    TK
    MTV
    Beavis and Butt-head: Still crazy after all these years.

    Beavis and Butt-head return Thursday after a 14-year absence to a very different pop cultural landscape – albeit one they unwittingly helped misshape in their own twisted images.

    MTV’s dumb-and-dumber duo should feel right at home in our current instant-commentary culture, where the kind of sniggering snark they spouted in the 1990s is always a tweet away.

    Not that we're complaining: In the Reality TV age, we need tube-mockers Beavis and Butt-head more than ever.

    Mike Judge's cartoon creations, in some respects, are the original meta men of media: they were often – unintentionally comically – cited as a sign of the downfall of the very pop culture they satirized.

    Much of the unique, if crude charm of "Beavis and Butt-head" rested in its recreation of the merrily mindless experience of sitting around with pals, making your own fun by goofing on whatever junk popped up on TV. Now we have apps for that: Folks watching the same show or web video far apart can offer running commentary via various social media. It’s part of a larger conversation on subjects, weighty and otherwise, that plays out on the Internet, which had yet to reach ubiquity when the dimwitted duo left the tube in 1997.

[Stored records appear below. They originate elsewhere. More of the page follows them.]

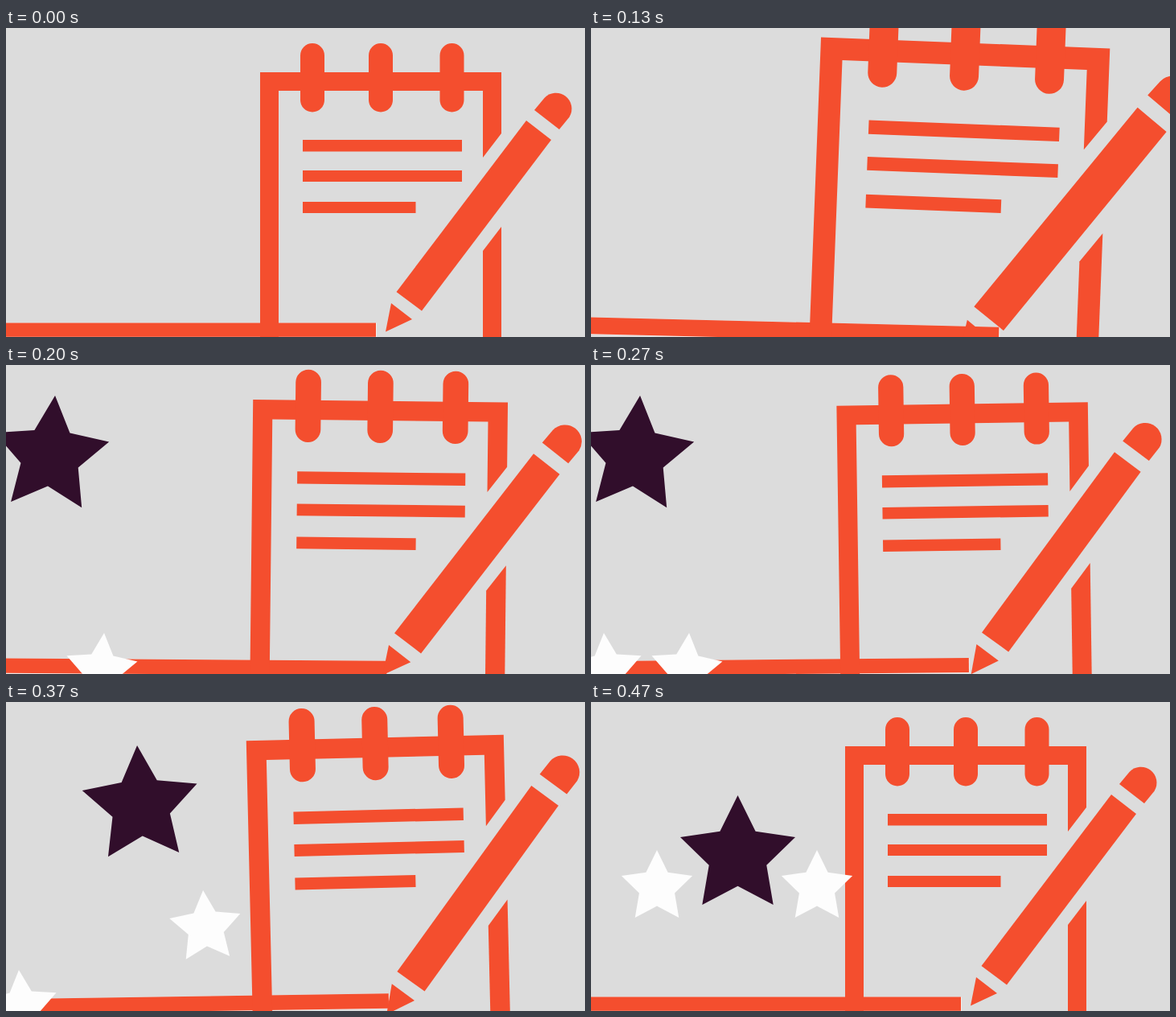
Recreate the animation shown at these times as an HTML page. Size 720x384 px, loop 5.01 s.

```html
<!DOCTYPE html>
<html lang="en">
<head>
<meta charset="utf-8">
<title>Notepad and stars</title>
<style>
  html, body { margin: 0; width: 100%; height: 100%; overflow: hidden; background: #dcdcdc; }
  svg { display: block; width: 100%; height: 100%; }
</style>
</head>
<body>
<svg viewBox="0 0 720 384" fill="#f44e2e">
  <rect width="720" height="384" fill="#dcdcdc"/>
  <g id="bar">
    <rect x="-16" y="366.5" width="477" height="18" fill="#f3eeec"/>
    <rect x="-16" y="366.5" width="476" height="17.3"/>
  </g>
  <g id="notepad">
    <path d="M316 420V55H616V131L593 161V78H339V420Z"/>
    <path d="M616 247V420H593V277Z"/>
    <rect x="366" y="19" width="30" height="85.5" rx="15"/>
    <rect x="451" y="19" width="30" height="85.5" rx="15"/>
    <rect x="539.5" y="19" width="30" height="85.5" rx="15"/>
    <path d="M369 139H567V153.5H369ZM369 177H567V191H369ZM369 216H509.5V230H369Z"/>
    <path d="M657 102L669.5 87A19.6 19.6 0 0 1 700.5 110.7L688 126Z"/>
    <path d="M647 115L678 139L517 351.5L485.5 328Z"/>
    <path d="M479 342L505 362L472 377.5Z"/>
  </g>
  <g id="stars"></g>
</svg>
<script>
const LOOP = 5010, FPS = 30;
const byId = id => document.getElementById(id);

// [step, degrees] of the notepad's wobble
const wobble = [[0, 0], [2, 1.67], [3, 2.25], [4, 2.23], [6, .63], [7, 0],
                [8, -.83], [9.5, -1.4], [11, -1.34], [14, 0]];

// Poses are [first step, x, y, degrees]; each is held until the next.
const stars = [
  { radius: 46.4, fill: '#fdfdfd', poses: [[8, 19.7, 379.2, -4.6], [13, 82, 230.4, 0]] },
  { radius: 46.4, fill: '#fdfdfd', poses: [[6, 118.3, 379.2, 4.6], [10, 248.3, 280.3, -4], [13, 281, 230.4, 0]] },
  { radius: 75.2, fill: '#310e2b', poses: [[5, 55, 113, 4.6], [10, 167.5, 129, -3.4], [13, 182.5, 191.2, 0]] }
];

function starPoints(radius) {
  return Array.from({ length: 10 }, (_, i) => {
    const r = i % 2 ? radius * .5 : radius, a = i * Math.PI / 5;
    return `${(r * Math.sin(a)).toFixed(2)},${(-r * Math.cos(a)).toFixed(2)}`;
  }).join(' ');
}

for (const star of stars) {
  star.node = document.createElementNS('http://www.w3.org/2000/svg', 'polygon');
  star.node.setAttribute('points', starPoints(star.radius));
  star.node.setAttribute('fill', star.fill);
  byId('stars').append(star.node);
}

function angleAt(step) {
  const i = wobble.findIndex(key => key[0] >= step);
  if (i <= 0) return 0;
  const [s0, a0] = wobble[i - 1], [s1, a1] = wobble[i];
  return a0 + (a1 - a0) * (step - s0) / (s1 - s0);
}

function turn(id, x, y, angle, scale) {
  byId(id).setAttribute('transform',
    `translate(${x} ${y}) rotate(${angle}) scale(${scale}) translate(${-x} ${-y})`);
}

function draw(ms) {
  const step = Math.min(14, Math.floor((ms + 4) * FPS / 1000));
  const angle = angleAt(step);
  const scale = 1 + (angle > 0 ? angle * .089 : angle * -.05);
  turn('notepad', 509, 230, angle, scale);
  turn('bar', 222, 375, angle * .62, scale);
  for (const { node, poses } of stars) {
    const pose = poses.filter(p => p[0] <= step).pop();
    node.setAttribute('visibility', pose ? 'visible' : 'hidden');
    if (pose) node.setAttribute('transform', `translate(${pose[1]} ${pose[2]}) rotate(${pose[3]})`);
  }
}

const start = performance.now();
function tick() {
  draw((performance.now() - start) % LOOP);
  requestAnimationFrame(tick);
}
tick();
</script>
</body>
</html>
```
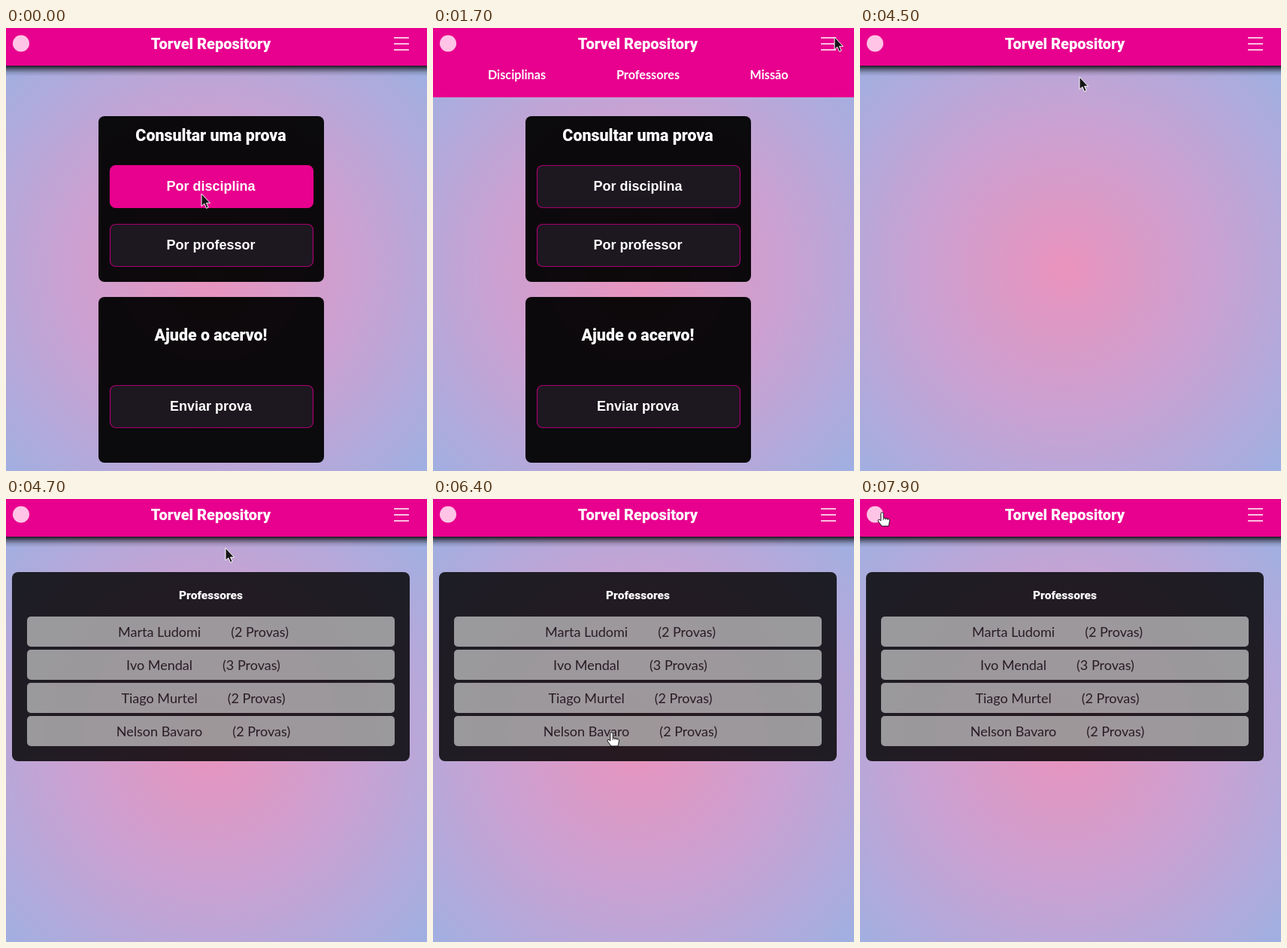
Write an HTML page that moves like this. It is 560 px wide and 588 px high and loops after 8 s.

```html
<!DOCTYPE html>
<html lang="pt">
<head>
<meta charset="utf-8">
<style>
  html, body { margin: 0; height: 100%; overflow: hidden; }
  svg { display: block; width: 560px; height: 588px;
    background: radial-gradient(circle 425px at 273px 320px, #ea93bd, #c8a2d3 48%, #98b2e4); }
  text { text-anchor: middle; fill: #fff; }
  .title { font: 900 21.4px Roboto, sans-serif; }
  .button text { font: bold 18px "Liberation Sans", Arial, sans-serif; }
  .button rect { fill: #1d1720; stroke: #a8006f; stroke-width: 1.2; }
  #menu text { font: 700 16.2px Lato, sans-serif; }
  .row text { font: 18px Lato, sans-serif; fill: #2a1c26; }
  .row rect { fill: #fff; fill-opacity: .55; }
</style>
</head>
<body>
<svg viewBox="0 0 560 588">
  <defs>
    <linearGradient id="fade" x2="0" y2="1">
      <stop stop-opacity=".85"/>
      <stop offset=".3" stop-opacity=".48"/>
      <stop offset=".65" stop-opacity=".15"/>
      <stop offset="1" stop-opacity="0"/>
    </linearGradient>
  </defs>
  <g id="home">
    <rect x="123" y="117" width="300" height="220" rx="8" fill-opacity=".94"/>
    <rect x="123" y="357" width="300" height="220" rx="8" fill-opacity=".94"/>
    <text class="title" x="272.5" y="150">Consultar uma prova</text>
    <text class="title" x="272.5" y="415">Ajude o acervo!</text>
  </g>
  <g id="list">
    <rect x="8" y="97" width="529" height="251" rx="8" fill-opacity=".83"/>
    <text class="title" x="272.5" y="133" style="font-size:15.5px">Professores</text>
  </g>
  <rect id="shadow" y="50" width="560" height="14" fill="url(#fade)"/>
  <rect id="header" width="560" height="50" fill="#e8008e"/>
  <circle cx="20" cy="20.5" r="11" fill="#ffc4e6"/>
  <text class="title" x="272.5" y="28" style="font-size:20px">Torvel Repository</text>
  <path d="M516 13h20m-20 8h20m-20 8h20" stroke="#fff" stroke-width="1.7"/>
  <g id="menu">
    <text x="111.5" y="68">Disciplinas</text>
    <text id="teachers" x="286" y="68">Professores</text>
    <text x="447" y="68">Missão</text>
  </g>
  <g id="cursor">
    <path id="arrow" d="M0 0V16.5l3.8-3.4 2.7 6.2 2.7-1.2-2.7-5.8H11.5z" fill="#151515" stroke="#fff"/>
    <g id="hand" stroke="#111">
      <path fill="#fff" d="M-2.2 10V1.5a1.7 1.7 0 0 1 3.4 0V7l6.5 1.3q2 .6 1.8 2.7l-.9 4.5-.8 2.5H-1.2q-1-2-4.3-6-1.4-2 .5-2.6 1.5-.2 2.8 1.6z"/>
      <path d="M1.2 7v3m2.8-2.5v2.5m2.7-2v2" stroke-width=".8"/>
    </g>
  </g>
</svg>
<script>
const $ = id => document.getElementById(id);
const show = (id, on) => $(id).style.display = on ? '' : 'none';
const add = (id, html) => $(id).insertAdjacentHTML('beforeend', html);
const clamp = v => Math.min(1, Math.max(0, v));

function addButton(y, label) {
  add('home', `<g class="button"><rect x="138.5" y="${y + .5}" width="270" height="56" rx="7.5"/>
    <text x="272.5" y="${y + 34}">${label}</text></g>`);
}
addButton(182, 'Por disciplina');
addButton(260, 'Por professor');
addButton(474, 'Enviar prova');
const hovered = document.querySelector('.button rect');

['Marta Ludomi', 'Ivo Mendal', 'Tiago Murtel', 'Nelson Bavaro'].forEach((name, i) =>
  add('list', `<g class="row"><rect x="28" y="${156 + 44 * i}" width="489" height="40" rx="5"/>
    <text x="262.5" y="${183 + 44 * i}">${name}<tspan dx="40">(${i == 1 ? 3 : 2} Provas)</tspan></text></g>`));

// Pointer moves: each eases to its goal along an arc bowed by "bow"
const moves = [
  { from: 500, to: 1400, goal: [547, 14], bow: [0, 22] },
  { from: 1500, to: 1600, goal: [534, 12] },
  { from: 3300, to: 3700, goal: [292, 65], bow: [0, 175] },
  { from: 4900, to: 5400, goal: [223, 236] },
  { from: 5800, to: 6400, goal: [238, 310], bow: [82, -88] },
  { from: 6400, to: 6600, goal: [312, 328] },
  { from: 6700, to: 7700, goal: [31, 42] },
  { from: 7800, to: 7900, goal: [30, 18] }
];

function pointer(t) {
  let pos = [260, 220];
  for (const { from, to, goal, bow = [0, 0] } of moves) {
    const k = Math.sin(clamp((t - from) / (to - from)) * Math.PI / 2);
    pos = pos.map((p, i) => p + (goal[i] - p) * k + bow[i] * 4 * k * (1 - k));
  }
  return pos;
}

function draw(now) {
  const t = Math.floor(now % 8000 / 100) * 100; // the screen updates ten times a second
  const [x, y] = pointer(t);
  const menu = t >= 1700 && t < 4500;
  const onTeachers = t >= 3700 && t < 4500;
  const onRow = t >= 4700 && y >= 156 && y < 328 && (y - 156) % 44 < 40;
  const hand = onTeachers || onRow || t >= 7900;

  show('home', t < 4500);
  show('list', t >= 4700);
  show('menu', menu);
  show('shadow', !menu);
  $('header').setAttribute('height', menu ? 92 : 50);
  $('teachers').style.fill = onTeachers ? '#2a0a20' : '#fff';

  const glow = (1 - clamp((t - 650) / 500)) ** 2.6;
  const mix = (a, b) => Math.round(a + (b - a) * glow);
  hovered.style.fill = `rgb(${mix(29, 232)},${mix(23, 0)},${mix(32, 142)})`;
  hovered.style.stroke = `rgb(${mix(168, 232)},0,${mix(111, 142)})`;

  $('cursor').setAttribute('transform', `translate(${x} ${y})`);
  show('arrow', !hand);
  show('hand', hand);
  requestAnimationFrame(() => draw(performance.now()));
}
draw(0);
</script>
</body>
</html>
```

    Props are due to the clever “Mystery Science Theater 3000,” which pre-dated Beavis and Butt-head by a half-dozen years and whose robot and human cast ripping into old B-movies attracted a devoted cult audience. Beavis and Butt-head, though, became international pop icons themselves largely by lampooning videos MTV played when the network was still the center of a mass youth culture primarily built around music.

    It's a commentary on these times – and MTV – that Beavis and Butt-head's new primary target is Reality TV junk like "Jersey Shore." Instead of skewering big-haired metal rockers or tormenting their smart classmate Daria (whose return we'd love to see), the Texas teens are taking aim at Snooki and her ilk.

    Judge's welcome decision to revive the show might just hit the ratings sweet spot between those just old enough to seek what passes for nostalgia, and others too young to remember Beavis and Butt-head, but who were raised to get the joke. There are promising signs that the reboot won’t – to use one of animated pair’s favorite vulgarisms – suck. Check out the (borderline NSFW) preview below for dose of reality, Beavis and Butt-head style:
     

     

    Hester is founding director of the award-winning, multi-media NYCity News Service at the City University of New York Graduate School of Journalism. He is the former City Editor of the New York Daily News, where he started as a reporter in 1992. Follow him on Twitter.